BYRON – A large pickup truck was pulled out of the mud on Dingle Hill Road last weekend, one of many that could suffer the same fate.

The mud is worse than usual this year, perhaps because of the depth of it, prompting selectmen to ban all travel on a section of Dingle Hill Road to Weld, and the Garland Pond Road to the Roxbury town line.

Melissa Plourde, the town’s treasurer and tax collector, said barriers have been set up to prevent drivers from trying to drive through.

“People are tearing up the dirt roads that were plowed this year. They are now very muddy. People should stay off them,” she said.

Usually these roads are closed during the winter because they are not plowed. But this year, logging companies kept them plowed and opened so they could haul out wood.

“We want people to respect the town and not use these roads,” she said.

The ban will be in effect until the frost is out. A public notice will announce when they can be used again.


Surveys ask town
resident for ideas

HANOVER – More than 100 households received surveys this week asking them what they like about their small town, and what they’d like to see happen in the next five to 10 years.

The survey, which came complete with self-addressed, stamped envelopes, is the first step in the town’s development of a new comprehensive plan.

The last time the planning document was written was in 1974, and many things have changed since then.
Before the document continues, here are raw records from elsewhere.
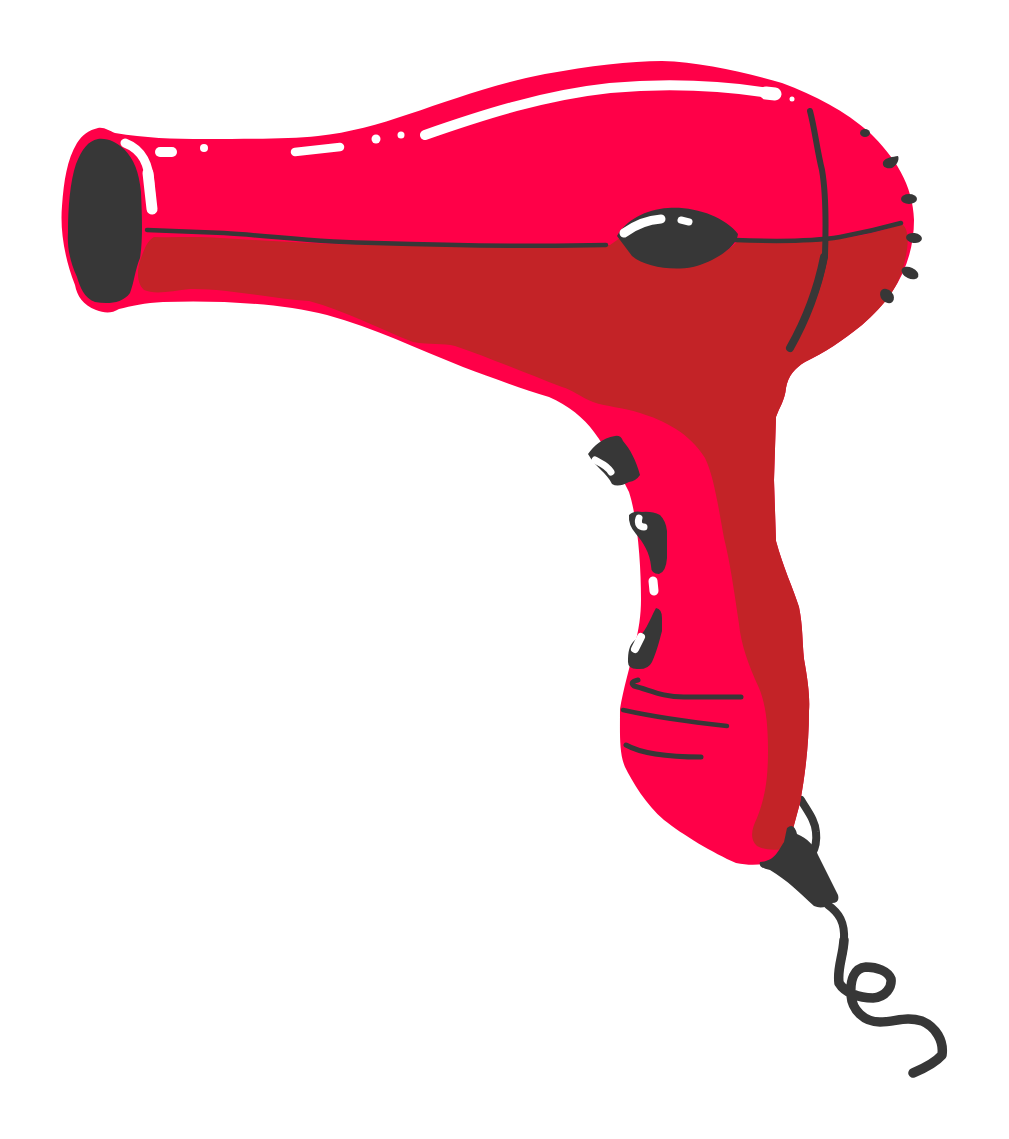
<!DOCTYPE html>
<html lang="en">
<head>
<meta charset="utf-8">
<title>Hair dryer</title>
<style>
:root { --paper: #ffffff; --body: #ff0048; --shade: #c32327; --ink: #373737; --shine: #ffffff; }
html, body { margin: 0; background: var(--paper); overflow: hidden; }
svg { display: block; width: 1009px; height: 1139px; }
.body { fill: var(--body); }
.shade { fill: var(--shade); }
.ink { fill: var(--ink); }
.shine { fill: var(--shine); }
.seams, .cord, .gloss { fill: none; stroke-linecap: round; stroke-linejoin: round; }
.seams, .cord { stroke: var(--ink); }
.gloss { stroke: var(--shine); }
</style>
</head>
<body>
<svg viewBox="0 0 1009 1139" role="img" aria-label="Red hair dryer with a curly cord">
  <g id="cord" class="cord">
    <path d="M801 800C808 812 815 820 816 832C817 841 816 847 812 854" stroke-width="8"/>
    <path d="M828 905C839 913 845 922 844 940C844 955 837 967 839 982" stroke-width="8"/>
    <path d="M844 940C843 957 837 968 839 983C845 993 859 998 873 998C886 997 892 987 891 979C888 971 877 967 866 967C854 968 850 980 851 995C852 1010 864 1022 880 1022C896 1022 905 1016 922 1021C936 1027 944 1041 942 1055C935 1063 925 1068 913 1073" stroke-width="9.5"/>
  </g>

  <path id="shell" class="body" d="M98 128C105 127 109 131 115 133C145 138 172 139 205 139C250 139 288 139 318 136C390 129 450 93 545 74C590 66 630 61 662 61C700 62 745 72 782 83C815 95 846 112 869 132C895 157 913 185 914 220C914 262 895 297 862 325C841 342 825 352 805 362C795 368 788 376 786 388C785 400 779 408 776 417L774 480L776 541C783 567 793 588 799 607C803 627 802 640 804 659C808 681 810 698 809 711C809 745 805 775 800 803L792 832L774 862C762 865 750 866 736 863C713 853 683 835 664 820C646 805 632 781 625 767C619 753 620 733 620 709C623 690 630 667 634 648C639 630 641 615 641 599C641 567 638 520 629 492C619 472 606 448 594 432C584 418 568 405 549 397C522 389 490 377 463 367C415 348 375 328 327 315C280 303 215 300 163 302C145 303 131 306 119 309C111 314 104 313 96 310C83 305 77 296 75 285C64 257 60 229 62 206C64 180 67 160 77 143C82 135 89 130 98 128Z"/>

  <g id="shadow" class="shade">
    <path d="M154 237C175 238 195 236 220 238C270 241 315 244 370 245L610 245L620 238C650 270 705 275 738 241L825 240C850 239 880 232 902 224C909 229 909 243 905 260C900 286 885 305 862 325C841 342 825 352 805 362C795 368 788 376 786 388C785 400 779 408 776 417L774 480L776 541C783 567 793 588 799 607C803 627 802 640 804 659C808 681 810 698 809 711C809 745 805 775 800 803L788 848C776 851 764 850 757 846C749 839 752 828 757 818C766 795 768 776 768 750C768 725 766 705 759 688C748 664 741 644 739 624C734 590 730 562 724 538C719 511 714 476 705 458C690 433 663 420 640 413C622 407 607 407 593 402C580 397 573 390 562 387C528 374 490 358 455 346C443 343 430 345 413 342C377 328 346 311 309 301C275 299 225 288 190 289C172 291 155 295 144 290C136 283 137 268 141 258C145 248 147 241 154 237Z"/>
  </g>

  <path id="nozzle" class="ink" d="M98 139C108 138 116 142 124 149C134 159 139 172 141 192C142 215 143 240 140 258C135 270 134 283 130 293C122 304 107 304 95 302C84 298 80 287 77 277C70 262 67 247 68 232C68 208 70 182 76 164C82 149 88 141 98 139Z"/>

  <g id="seams" class="seams">
    <path d="M147 230L224 233C275 236 320 243 375 243C440 245 530 247 606 245" stroke-width="4.5"/>
    <path d="M735 240C785 242 815 241 840 237C862 233 883 228 901 223" stroke-width="4.5"/>
    <path d="M810 111C815 130 817 150 822 170C826 193 826 225 825 255C820 285 808 315 790 348" stroke-width="6"/>
    <path d="M824 257C818 287 807 318 790 348" stroke-width="8"/>
    <path d="M638 680Q629 682 634 686C650 690 662 697 684 697L741 697" stroke-width="5"/>
    <path d="M623 710C650 716 690 722 727 726" stroke-width="4.5"/>
    <path d="M626 745C642 754 670 757 701 757" stroke-width="5"/>
  </g>

  <path id="badge" class="ink" d="M617 236C625 221 646 209 668 208C695 206 725 217 738 234C737 247 714 262 693 267C672 271 645 267 632 256Z"/>

  <g id="vents" class="ink">
    <ellipse cx="865" cy="133" rx="5" ry="4"/>
    <path d="M883 162C886 157 893 157 898 156C900 160 896 166 892 168C886 169 882 167 883 162Z"/>
    <ellipse cx="909" cy="199" rx="8" ry="5"/>
    <ellipse cx="914" cy="238" rx="8" ry="5" transform="rotate(8 914 238)"/>
    <ellipse cx="910" cy="273" rx="9" ry="5.5" transform="rotate(24 910 273)"/>
    <ellipse cx="887" cy="296" rx="8" ry="6" transform="rotate(48 887 296)"/>
  </g>

  <g id="buttons" class="ink">
    <path d="M588 454C594 446 602 438 615 436Q621 435 623 441C630 449 636 460 640 475Q636 481 629 482Q618 488 612 484C607 473 595 467 588 454Z"/>
    <path d="M629 515Q634 510 642 512Q652 511 660 515Q666 521 667 531L667 558Q666 572 659 574Q651 574 651 566C650 553 643 542 636 534Q628 525 629 515Z"/>
    <path d="M656 608Q662 609 662 618L662 631C659 642 657 651 652 662Q648 670 637 669Q628 669 628 662C628 652 629 645 635 640C645 634 649 621 656 608Z"/>
  </g>

  <path id="plug" class="ink" d="M787 828Q794 822 797 834C807 838 815 846 818 855L838 895Q840 903 832 903Q823 910 814 906C801 894 787 880 770 870Q758 868 760 862C775 861 778 851 784 842Z"/>

  <g id="highlights">
    <g class="gloss">
      <path d="M425 135C485 114 545 95 610 88C667 83 727 86 775 94" stroke-width="10"/>
      <path d="M766 93L775 94" stroke-width="13"/>
      <path d="M125 143C143 150 149 165 150 185L152 209" stroke-width="9"/>
      <path d="M148 173L152 209" stroke-width="11"/>
      <path d="M160 152L172 152" stroke-width="10"/>
      <path d="M295 152L340 147" stroke-width="8.5"/>
      <path d="M624 233C635 225 646 220 661 219" stroke-width="9"/>
      <path d="M681 220L689 222" stroke-width="7"/>
      <path d="M595 460C600 463 607 465 611 472" stroke-width="7"/>
      <path d="M639 518C637 524 640 527 644 527" stroke-width="7"/>
      <path d="M641 637L635 649" stroke-width="8"/>
      <path d="M653 581L654 591" stroke-width="9"/>
    </g>
    <g class="shine">
      <circle cx="204" cy="148" r="4"/>
      <circle cx="376" cy="139" r="4.5"/>
      <circle cx="401" cy="135" r="3.5"/>
      <circle cx="792" cy="99" r="2.5"/>
    </g>
  </g>
</svg>
</body>
</html>
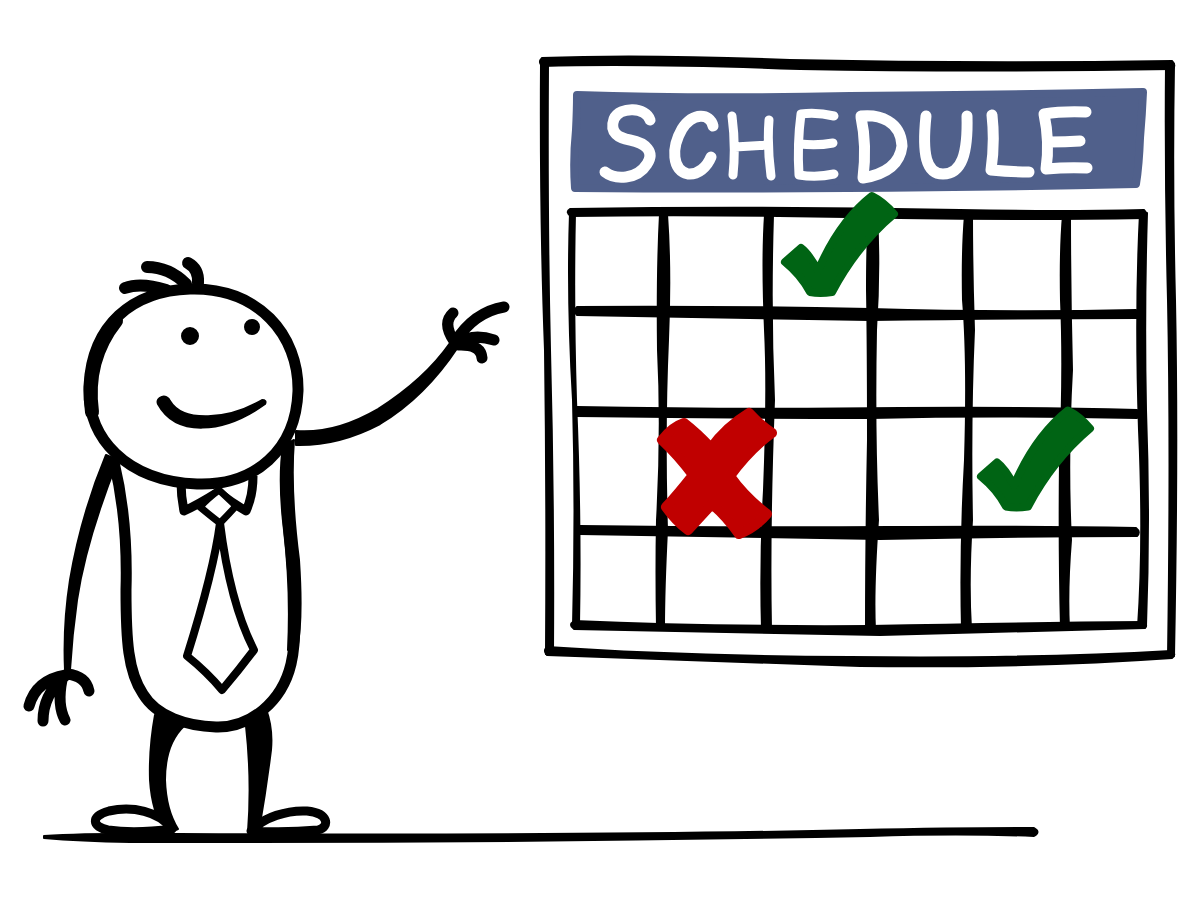
<!DOCTYPE html>
<html lang="en">
<head>
<meta charset="utf-8">
<title>Schedule</title>
<style>
:root { --ink: #000; --paper: #fff; --banner: #50608b; --done: #006414; --missed: #c00000; }
html, body { margin: 0; height: 100%; overflow: hidden; background: var(--paper); }
.drawing { display: block; width: 1200px; height: 899px; }
.line { fill: none; stroke: var(--ink); stroke-linecap: round; stroke-linejoin: round; }
.ink { fill: var(--ink); stroke: var(--ink); stroke-width: 2; stroke-linejoin: round; }
.paper { fill: var(--paper); stroke: var(--ink); stroke-linejoin: round; }
.banner { fill: var(--banner); stroke: var(--banner); stroke-width: 8; stroke-linejoin: round; }
.lettering { fill: none; stroke: var(--paper); stroke-width: 11; stroke-linecap: round; stroke-linejoin: round; }
.done { fill: var(--done); stroke: var(--done); stroke-width: 8; stroke-linejoin: round; }
.missed { fill: var(--missed); stroke: var(--missed); stroke-width: 10; stroke-linejoin: round; }
</style>
</head>
<body>
<svg class="drawing" viewBox="0 0 1200 899" role="img" aria-label="A cheerful figure in a tie points at a wall calendar headed Schedule">
  <defs>
    <path id="check" class="done" d="M785 262L801 248Q809 254 818 271Q839 222 872 196Q884 202 894 214Q857 245 832 292Q820 294 810 292Q801 275 785 262Z"/>
  </defs>

  <g id="ground">
    <path class="ink" d="M44 836Q90 833 180 834Q600 836 860 830Q960 828 1034 828Q1041 832 1034 836Q960 833 870 836Q500 843 130 842Q80 841 44 838Z"/>
  </g>

  <g id="calendar">
    <g id="calendar-sheet">
      <path class="ink" d="M542 58Q640 54 790 60Q980 64 1172 61Q1176 65 1173 69Q980 72 800 69Q640 63 542 66Q538 62 542 58Z"/>
      <path class="ink" d="M541 63L548 63Q547 220 550 350Q554 500 553 653L546 654Q547 500 545 350Q540 220 541 63Z"/>
      <path class="ink" d="M1166 64L1174 64Q1172 180 1175 300Q1178 450 1174 656L1168 657Q1171 450 1168 300Q1165 180 1166 64Z"/>
      <path class="ink" d="M547 647Q680 656 850 657Q1030 659 1171 651Q1177 654 1172 658Q1030 668 860 666Q670 660 547 655Q543 651 547 647Z"/>
    </g>

    <path class="banner" d="M577 95Q700 99 850 96Q1000 95 1143 92Q1142 115 1140 138Q1139 165 1136 184Q850 190 575 188Q573 160 576 130Q577 110 577 95Z"/>
    <g id="schedule-lettering" class="lettering" role="img" aria-label="SCHEDULE">
      <path d="M650 120C646 107 620 106 614 119C609 133 619 138 630 140C646 143 655 152 647 164C637 180 615 180 605 172"/>
      <path d="M713 126C710 113 693 112 682 129C671 148 672 170 688 174C698 175 707 167 711 157"/>
      <path stroke-width="9" d="M732 116Q736 146 733 175M769 120Q767 146 771 176M735 147L768 145"/>
      <path stroke-width="9" d="M834 116Q817 112 801 114Q797 144 799 175Q817 178 834 174M800 144Q817 146 833 143"/>
      <path d="M861 117Q867 145 863 178Q899 172 902 146C901 121 879 114 861 116"/>
      <path d="M926 116C922 154 926 174 943 174C962 174 968 153 967 116"/>
      <path d="M992 115Q995 143 991 170Q1012 172 1029 172"/>
      <path d="M1086 112Q1062 111 1044 114Q1050 142 1046 169Q1068 167 1087 168M1049 142Q1066 142 1080 141"/>
    </g>

    <g id="grid-rows">
      <path class="ink" d="M570 209Q760 206 960 210Q1060 212 1144 210Q1148 214 1145 218Q1030 220 900 218Q720 214 571 216Q565 212 570 209Z"/>
      <path class="ink" d="M577 307Q720 306 870 309Q1010 313 1136 310Q1141 314 1137 318Q1010 318 870 320Q720 318 577 315Q572 311 577 307Z"/>
      <path class="ink" d="M577 407Q750 410 900 408Q1030 407 1137 410Q1142 414 1137 418Q1000 415 870 418Q720 418 577 416Q572 411 577 407Z"/>
      <path class="ink" d="M580 526Q740 528 890 527Q1030 526 1136 528Q1141 532 1137 536Q1010 536 880 539Q730 537 580 534Q575 530 580 526Z"/>
      <path class="ink" d="M574 621Q710 627 870 626Q1020 623 1143 622Q1148 625 1145 628Q1020 631 880 635Q710 632 574 629Q568 625 574 621Z"/>
    </g>
    <g id="grid-columns">
      <path class="ink" d="M570 213L575 213Q573 300 576 400Q581 520 579 625L573 626Q576 510 573 400Q567 300 570 213Z"/>
      <path class="ink" d="M660 214L667 214Q671 270 668 340Q664 430 667 530Q664 590 664 628L657 628Q656 570 657 520Q662 430 658 350Q657 270 660 214Z"/>
      <path class="ink" d="M765 215L773 215Q770 310 774 400Q769 530 771 629L762 629Q760 560 764 490Q768 390 765 330Q762 260 765 215Z"/>
      <path class="ink" d="M869 216L877 216Q880 270 876 330Q874 430 878 520Q873 590 875 630L866 630Q866 540 868 440Q868 350 867 290Q867 240 869 216Z"/>
      <path class="ink" d="M965 215L972 215Q972 270 974 330Q970 420 972 520Q968 580 971 629L962 629Q960 550 965 460Q968 360 963 300Q962 250 965 215Z"/>
      <path class="ink" d="M1063 215L1070 215Q1070 290 1072 370Q1067 460 1071 540Q1067 590 1069 628L1061 628Q1059 550 1060 460Q1064 370 1061 300Q1060 250 1063 215Z"/>
      <path class="ink" d="M1140 213L1147 213Q1144 310 1146 410Q1150 520 1146 626L1138 627Q1144 540 1139 430Q1135 310 1140 213Z"/>
    </g>

    <g id="marks">
      <use href="#check"/>
      <use href="#check" x="196" y="214.5"/>
      <path class="missed" d="M662 440Q672 427 684 423Q697 433 711 448Q726 427 749 413Q760 425 772 433Q750 449 730 476Q744 496 767 514Q755 528 739 534Q727 517 712 504Q701 516 688 530Q676 521 666 507Q678 494 693 475Q679 456 662 440Z"/>
    </g>
  </g>

  <g id="presenter">
    <g id="legs">
      <path class="ink" d="M155 715L184 726Q165 744 165 780Q166 810 178 829L166 834Q152 813 150 780Q149 748 155 715Z"/>
      <path class="ink" d="M246 726L266 709Q273 728 271 750Q266 790 259 830L248 832Q252 780 246 726Z"/>
      <path class="paper" stroke-width="9" d="M172 829C159 811 132 806 109 811C90 816 92 827 108 830Q135 834 172 829Z"/>
      <path class="paper" stroke-width="9" d="M251 831C264 817 287 810 307 811C329 813 330 827 318 830Q285 833 251 831Z"/>
    </g>

    <g id="left-arm">
      <path class="ink" d="M106 455L118 460Q86 540 77 600Q72 635 70 670L65 670Q63 625 70 580Q81 515 106 455Z"/>
      <path class="line" stroke-width="11" d="M66 675Q36 680 29 706M64 677Q43 695 43 721M62 680Q57 705 65 720M67 674Q86 676 89 691"/>
    </g>
    <g id="right-arm">
      <path class="ink" d="M296 431Q335 434 378 409Q425 379 450 343L458 347Q425 397 380 424Q338 446 296 445Z"/>
      <path class="line" stroke-width="11" d="M455 342Q474 312 504 307M458 343Q473 333 494 340M458 345Q481 344 482 358M454 341Q442 323 453 313"/>
    </g>

    <g id="body">
      <path class="paper" stroke="none" d="M116 460Q128 520 127 620C126 680 140 725 216 727C280 724 297 670 295 610Q286 540 288 440Z"/>
      <path class="line" stroke-width="11" d="M114 462Q128 520 126 590C126 640 128 672 143 694C157 717 187 726 216 727C250 728 282 702 291 664C301 622 289 540 287 510"/>
      <path class="ink" d="M283 446L294 440Q290 490 299 560Q303 620 297 650L288 650Q291 590 284 530Q278 480 283 446Z"/>
    </g>

    <g id="shirt-and-tie">
      <path class="paper" stroke-width="9" d="M181 482Q181 496 184 511Q199 504 218 492Q231 502 246 511Q253 496 253 476"/>
      <path class="paper" stroke-width="7" d="M219 490Q207 499 200 507Q212 517 220 523Q228 515 236 506Z"/>
      <path class="paper" stroke-width="8" d="M220 523Q214 570 187 656Q207 672 222 690Q239 670 254 650Q230 603 220 523Z"/>
    </g>

    <g id="head">
      <path class="line" stroke-width="12" d="M198 283Q199 269 188 263M186 284Q169 267 147 267M166 290Q141 282 125 288"/>
      <path class="paper" stroke-width="11" d="M190 289C258 287 299 335 298 391C296 450 255 486 197 484C126 481 87 438 89 386C92 325 132 291 190 289Z"/>
      <path class="line" stroke-width="14" d="M92 412Q85 360 116 321"/>
      <ellipse class="ink" cx="190" cy="336" rx="8" ry="8"/>
      <ellipse class="ink" cx="252" cy="327" rx="7" ry="7"/>
      <path class="ink" d="M158 404C155 397 167 393 170 401C183 423 228 420 262 400Q267 400 265 404C223 434 176 437 158 404Z"/>
    </g>
  </g>
</svg>
</body>
</html>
Another 150 surveys will be sent to seasonal residents next week.

Town Clerk Clem Worcester said selectmen would like to see the surveys returned before their next board meeting April 21.

Androscoggin Valley Council of Governments’ John Maloney will review the survey responses soon after selectmen take a look at them.

Maloney is also expected to begin working with the town’s soon-to-be-organized Comprehensive Plan Committee.



CARTHAGE – Nearly 20 people dropped into the town office Tuesday afternoon to declare changes in their properties during the town’s annual doomsday session.

Selectman Steve Brown said several new houses are under construction, as are a few new camps.

Some just dropped in to say that no changes had been made to their homes, or to register their vehicles.

Brown said the number of new homes and camps seems to have risen over the past year or so, largely due to more land opened up for private sale. Large tracts of land had until recently been owned by wood-related companies.

The town’s three selectmen will take a look at nearly all the properties in town later in the year as they usually do.

The process is needed just prior to setting the tax rate.

In another matter, Brown said the annual audit has been completed, meaning that the town meeting will be held soon after the auditor returns his report.

The annual event usually takes place in March. But because the audit was completed late, the town meeting will be held later in April.

Only subscribers are eligible to post comments. Please subscribe or login first for digital access. Here’s why.

Use the form below to reset your password. When you've submitted your account email, we will send an email with a reset code.